Source texts of formatted documents:
++++++++

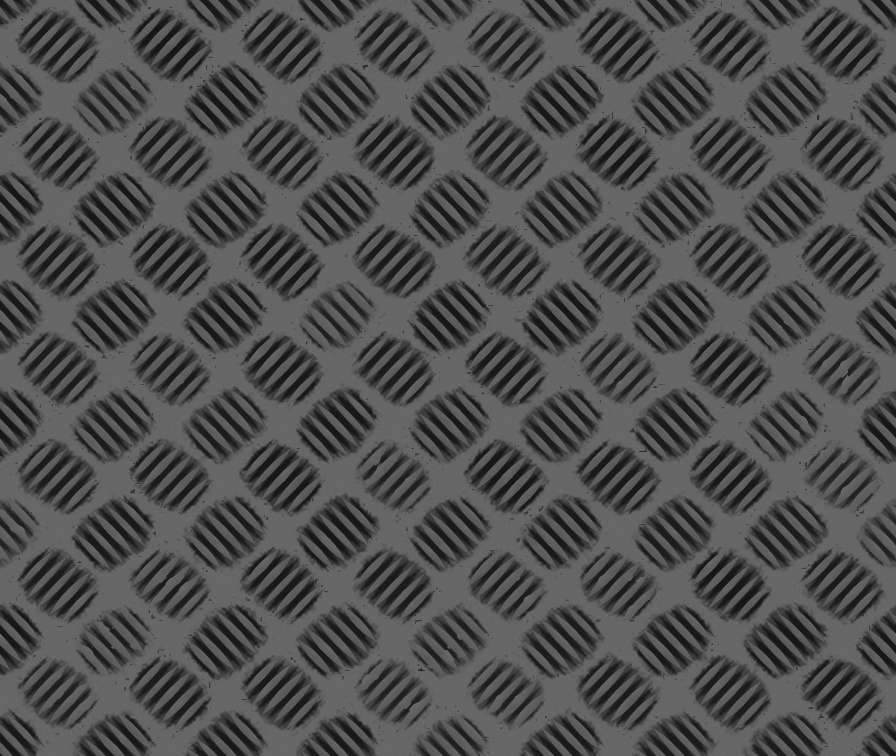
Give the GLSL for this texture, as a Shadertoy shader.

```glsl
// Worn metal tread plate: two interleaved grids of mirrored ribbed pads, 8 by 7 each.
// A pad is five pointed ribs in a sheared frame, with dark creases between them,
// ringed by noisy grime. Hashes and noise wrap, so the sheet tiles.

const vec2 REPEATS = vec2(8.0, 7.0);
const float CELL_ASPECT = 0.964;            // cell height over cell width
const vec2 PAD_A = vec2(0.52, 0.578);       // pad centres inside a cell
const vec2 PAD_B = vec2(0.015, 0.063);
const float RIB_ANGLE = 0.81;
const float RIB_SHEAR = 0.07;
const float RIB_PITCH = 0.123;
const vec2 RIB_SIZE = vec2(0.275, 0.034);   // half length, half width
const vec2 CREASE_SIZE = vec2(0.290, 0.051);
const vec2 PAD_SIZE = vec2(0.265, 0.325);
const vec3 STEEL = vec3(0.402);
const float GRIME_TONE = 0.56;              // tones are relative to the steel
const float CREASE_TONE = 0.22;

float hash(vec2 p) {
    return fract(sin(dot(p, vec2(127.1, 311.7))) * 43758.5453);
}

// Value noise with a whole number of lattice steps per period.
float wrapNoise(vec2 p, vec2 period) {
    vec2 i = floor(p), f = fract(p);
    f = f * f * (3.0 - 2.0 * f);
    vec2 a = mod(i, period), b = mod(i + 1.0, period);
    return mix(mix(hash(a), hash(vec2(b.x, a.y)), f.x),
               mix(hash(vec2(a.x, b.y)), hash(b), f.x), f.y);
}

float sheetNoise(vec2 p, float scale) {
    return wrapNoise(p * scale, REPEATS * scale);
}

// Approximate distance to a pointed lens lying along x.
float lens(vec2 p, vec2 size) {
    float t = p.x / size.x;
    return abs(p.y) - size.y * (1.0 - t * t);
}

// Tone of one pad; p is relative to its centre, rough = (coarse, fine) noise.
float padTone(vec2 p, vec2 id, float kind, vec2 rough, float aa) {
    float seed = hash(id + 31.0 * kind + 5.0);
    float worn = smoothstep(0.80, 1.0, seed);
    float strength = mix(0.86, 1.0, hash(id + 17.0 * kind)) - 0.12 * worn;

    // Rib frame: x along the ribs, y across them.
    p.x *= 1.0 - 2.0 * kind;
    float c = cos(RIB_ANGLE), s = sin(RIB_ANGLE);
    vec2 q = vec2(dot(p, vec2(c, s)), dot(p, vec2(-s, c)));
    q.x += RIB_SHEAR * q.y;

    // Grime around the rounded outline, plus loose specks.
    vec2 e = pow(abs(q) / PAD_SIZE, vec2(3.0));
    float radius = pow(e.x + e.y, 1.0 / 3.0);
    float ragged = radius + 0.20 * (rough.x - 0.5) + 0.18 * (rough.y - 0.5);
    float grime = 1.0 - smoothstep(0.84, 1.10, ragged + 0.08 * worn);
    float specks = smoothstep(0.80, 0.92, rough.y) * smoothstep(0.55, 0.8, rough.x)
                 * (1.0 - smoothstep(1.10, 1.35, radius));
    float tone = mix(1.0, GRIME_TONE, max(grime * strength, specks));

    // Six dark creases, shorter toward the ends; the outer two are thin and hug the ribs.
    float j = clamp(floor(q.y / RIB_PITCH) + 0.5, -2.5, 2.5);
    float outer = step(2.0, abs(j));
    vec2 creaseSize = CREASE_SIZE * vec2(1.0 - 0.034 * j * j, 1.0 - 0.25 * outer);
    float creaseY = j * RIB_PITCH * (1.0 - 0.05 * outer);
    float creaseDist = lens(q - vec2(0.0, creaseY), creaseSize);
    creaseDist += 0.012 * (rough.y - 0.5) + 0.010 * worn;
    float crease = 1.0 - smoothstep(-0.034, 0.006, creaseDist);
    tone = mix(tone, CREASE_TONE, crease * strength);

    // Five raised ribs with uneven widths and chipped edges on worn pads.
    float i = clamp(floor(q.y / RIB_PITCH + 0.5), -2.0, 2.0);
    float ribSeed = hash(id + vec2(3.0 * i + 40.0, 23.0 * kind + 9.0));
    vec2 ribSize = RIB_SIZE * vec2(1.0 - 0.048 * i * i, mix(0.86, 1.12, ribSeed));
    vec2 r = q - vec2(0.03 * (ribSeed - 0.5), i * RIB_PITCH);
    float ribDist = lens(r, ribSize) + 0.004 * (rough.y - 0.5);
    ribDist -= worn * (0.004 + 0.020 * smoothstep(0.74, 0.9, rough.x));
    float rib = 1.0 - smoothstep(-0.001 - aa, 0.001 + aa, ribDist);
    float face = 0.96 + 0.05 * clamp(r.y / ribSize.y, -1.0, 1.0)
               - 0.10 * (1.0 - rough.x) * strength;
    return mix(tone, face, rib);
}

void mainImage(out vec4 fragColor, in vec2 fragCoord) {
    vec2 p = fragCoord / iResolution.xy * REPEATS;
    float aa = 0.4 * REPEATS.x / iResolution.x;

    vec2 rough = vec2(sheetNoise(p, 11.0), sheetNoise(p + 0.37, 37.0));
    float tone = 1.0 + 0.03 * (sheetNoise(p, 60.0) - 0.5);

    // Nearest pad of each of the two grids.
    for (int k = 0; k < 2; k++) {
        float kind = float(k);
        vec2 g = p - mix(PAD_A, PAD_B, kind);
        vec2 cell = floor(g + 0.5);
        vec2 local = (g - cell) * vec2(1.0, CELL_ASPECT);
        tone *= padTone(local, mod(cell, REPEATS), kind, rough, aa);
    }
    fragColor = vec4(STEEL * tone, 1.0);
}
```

++++++++

Exercise directions:
Across the entries, how many lines include the string "kind"? The answer should be only a number.

Response area:
8